Submitted to: American Society for Microbiology
Publication Type: Abstract Only
Publication Acceptance Date: October 9, 2003
Publication Date: December 2, 2003

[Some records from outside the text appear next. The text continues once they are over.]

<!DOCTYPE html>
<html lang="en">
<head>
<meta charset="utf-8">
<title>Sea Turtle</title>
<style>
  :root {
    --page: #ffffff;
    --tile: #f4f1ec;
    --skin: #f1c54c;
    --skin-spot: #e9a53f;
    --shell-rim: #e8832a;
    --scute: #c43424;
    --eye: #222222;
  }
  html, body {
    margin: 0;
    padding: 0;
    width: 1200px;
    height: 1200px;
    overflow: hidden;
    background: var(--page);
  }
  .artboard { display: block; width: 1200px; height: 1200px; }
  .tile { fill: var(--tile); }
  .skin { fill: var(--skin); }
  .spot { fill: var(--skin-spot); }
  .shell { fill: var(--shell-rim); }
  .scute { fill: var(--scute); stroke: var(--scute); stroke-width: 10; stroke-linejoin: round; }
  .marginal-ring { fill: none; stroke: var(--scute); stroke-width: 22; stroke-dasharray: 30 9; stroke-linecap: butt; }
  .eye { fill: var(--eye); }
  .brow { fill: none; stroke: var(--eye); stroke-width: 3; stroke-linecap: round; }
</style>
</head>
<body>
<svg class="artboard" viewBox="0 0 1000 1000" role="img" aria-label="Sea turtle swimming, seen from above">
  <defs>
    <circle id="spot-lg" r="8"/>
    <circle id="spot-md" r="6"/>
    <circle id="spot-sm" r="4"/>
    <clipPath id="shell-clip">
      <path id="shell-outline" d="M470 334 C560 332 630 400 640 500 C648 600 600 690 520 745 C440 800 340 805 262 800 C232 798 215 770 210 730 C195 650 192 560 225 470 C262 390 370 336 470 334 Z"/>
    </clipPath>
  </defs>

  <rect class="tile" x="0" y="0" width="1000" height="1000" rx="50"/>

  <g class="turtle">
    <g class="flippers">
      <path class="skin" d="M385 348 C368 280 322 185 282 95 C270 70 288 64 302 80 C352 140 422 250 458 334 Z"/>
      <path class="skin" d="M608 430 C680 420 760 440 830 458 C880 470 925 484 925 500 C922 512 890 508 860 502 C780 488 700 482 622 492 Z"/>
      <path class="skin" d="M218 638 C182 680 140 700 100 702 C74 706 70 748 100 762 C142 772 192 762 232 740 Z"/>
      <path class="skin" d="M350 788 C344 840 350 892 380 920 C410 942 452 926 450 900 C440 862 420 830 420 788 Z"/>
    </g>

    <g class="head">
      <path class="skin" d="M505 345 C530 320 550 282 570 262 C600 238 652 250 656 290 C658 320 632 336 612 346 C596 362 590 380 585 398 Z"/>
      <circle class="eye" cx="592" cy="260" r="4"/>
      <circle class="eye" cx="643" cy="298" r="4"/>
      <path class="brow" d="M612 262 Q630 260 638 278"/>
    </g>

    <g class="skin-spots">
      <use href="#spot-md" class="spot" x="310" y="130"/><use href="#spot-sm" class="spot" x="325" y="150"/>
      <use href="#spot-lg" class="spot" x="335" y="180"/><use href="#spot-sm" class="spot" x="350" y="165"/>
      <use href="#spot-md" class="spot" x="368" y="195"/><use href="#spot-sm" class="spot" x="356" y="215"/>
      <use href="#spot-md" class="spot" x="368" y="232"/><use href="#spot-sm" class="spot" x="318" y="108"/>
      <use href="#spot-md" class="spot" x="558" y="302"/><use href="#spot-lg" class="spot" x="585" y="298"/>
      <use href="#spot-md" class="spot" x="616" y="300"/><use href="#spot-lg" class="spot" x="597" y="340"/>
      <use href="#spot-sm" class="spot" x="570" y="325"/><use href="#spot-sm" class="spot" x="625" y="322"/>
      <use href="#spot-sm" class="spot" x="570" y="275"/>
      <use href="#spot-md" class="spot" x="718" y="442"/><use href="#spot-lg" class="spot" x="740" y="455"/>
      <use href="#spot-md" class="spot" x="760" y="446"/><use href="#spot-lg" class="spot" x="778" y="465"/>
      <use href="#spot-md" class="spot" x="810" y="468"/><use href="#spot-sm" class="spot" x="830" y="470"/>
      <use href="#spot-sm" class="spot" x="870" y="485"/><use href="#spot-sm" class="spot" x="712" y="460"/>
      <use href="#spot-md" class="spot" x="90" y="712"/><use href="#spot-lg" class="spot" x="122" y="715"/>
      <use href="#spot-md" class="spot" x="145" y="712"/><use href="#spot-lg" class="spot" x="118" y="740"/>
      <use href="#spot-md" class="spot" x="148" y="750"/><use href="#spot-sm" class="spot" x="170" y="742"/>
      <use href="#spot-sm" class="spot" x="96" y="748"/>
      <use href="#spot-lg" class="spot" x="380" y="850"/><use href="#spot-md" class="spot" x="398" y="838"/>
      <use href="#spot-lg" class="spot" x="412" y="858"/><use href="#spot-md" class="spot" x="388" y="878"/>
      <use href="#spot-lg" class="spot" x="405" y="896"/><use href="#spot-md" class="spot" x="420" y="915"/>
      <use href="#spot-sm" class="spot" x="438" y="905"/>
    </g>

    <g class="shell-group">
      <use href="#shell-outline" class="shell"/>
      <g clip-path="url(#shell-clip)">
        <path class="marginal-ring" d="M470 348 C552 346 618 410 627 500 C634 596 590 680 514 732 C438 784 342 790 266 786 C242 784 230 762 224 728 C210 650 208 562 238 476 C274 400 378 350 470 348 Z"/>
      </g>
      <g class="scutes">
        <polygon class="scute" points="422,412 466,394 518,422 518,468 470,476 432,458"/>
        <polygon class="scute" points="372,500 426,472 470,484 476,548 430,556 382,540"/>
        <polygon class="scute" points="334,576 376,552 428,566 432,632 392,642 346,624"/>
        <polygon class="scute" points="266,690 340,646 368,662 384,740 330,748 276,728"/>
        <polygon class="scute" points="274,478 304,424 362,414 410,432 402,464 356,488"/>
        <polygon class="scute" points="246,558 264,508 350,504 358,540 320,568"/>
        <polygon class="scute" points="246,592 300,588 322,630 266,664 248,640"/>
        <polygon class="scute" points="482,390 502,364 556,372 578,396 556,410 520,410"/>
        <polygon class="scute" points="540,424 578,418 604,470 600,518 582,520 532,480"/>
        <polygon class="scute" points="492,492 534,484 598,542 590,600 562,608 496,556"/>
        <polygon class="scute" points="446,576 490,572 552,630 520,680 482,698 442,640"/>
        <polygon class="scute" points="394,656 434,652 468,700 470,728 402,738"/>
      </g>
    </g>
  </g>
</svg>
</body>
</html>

Citation: Martin, P.A., Gelman, D.B., Blackburn, M.B., Horise, E., Aldrich, J.R. 2003. Chromobacterium suttsuga: purple bacteria toxic to pest insects in the orders coleoptera, lepidoptera, hemiptera/homoptera, and heteroptera. American Society for Microbiology. Abstract Q-077 Vol. 104. Technical Abstract: Chromobacterium suttsuga, strain PRAA4-1 was found to kill Colorado potato beetle larvae fed on diet containing this strain. Since its discovery, these purple bacteria have been tested against a variety of pest insects and found to be toxic to pests in the orders Lepidoptera, Hemiptera/Homoptera,Heteroptera as well as in the order Coleoptera. Tests on Colorado potato beetle (Leptinotarsa decemlineata) larvae were performed using pellets of freeze-dried artificial diet. For whole cultures of bacteria, application of 10 mg wet weight per diet pellet resulted in 100% mortality in 120 hours. When a feeding stimulant laced with 30 mg/ml C. suttsuga was tested against corn rootworm adults, 80% mortality was observed after 120 hours. Adult whiteflies (Bemisia tabaci, Strain B) that were membrane-fed on artificial diet containing 5% of a cell-free bacterial preparation exhibited 100% mortality after 4 days. One hundred percent of stink bugs (Nezara viridula) that were provided with water containing the bacteria, at a concentration of 15 mg/ml, died within 6 days. For all insects tested, it was not necessary for the bacteria to be living for the preparation to be toxic. Maximum toxicity was observed when the bacterial culture was at least 48 hours old, and harvested culturesretained their toxicity for at least 2 months when stored in liquid suspension at room temperature. Data support the existence of multiple toxins, the identities of which remain elusive. When cells grown on L medium were precipitated by centrifugation, the supernatant was toxic to both whiteflies and stink bugs. However, for Colorado potato beetles, the toxicity was primarily associated with the cellular component, although additional toxic material could be removed from the cells by extraction with either Triton X or CHAPS. When either the bacterial suspension or the supernatant of a centrifuged sample of C. suttsuga was filtered through molecular weight cut-off filters, most of the toxicity was retained by the 100 KDa filter indicating that the toxins are large macromolecules or part of a large aggregate.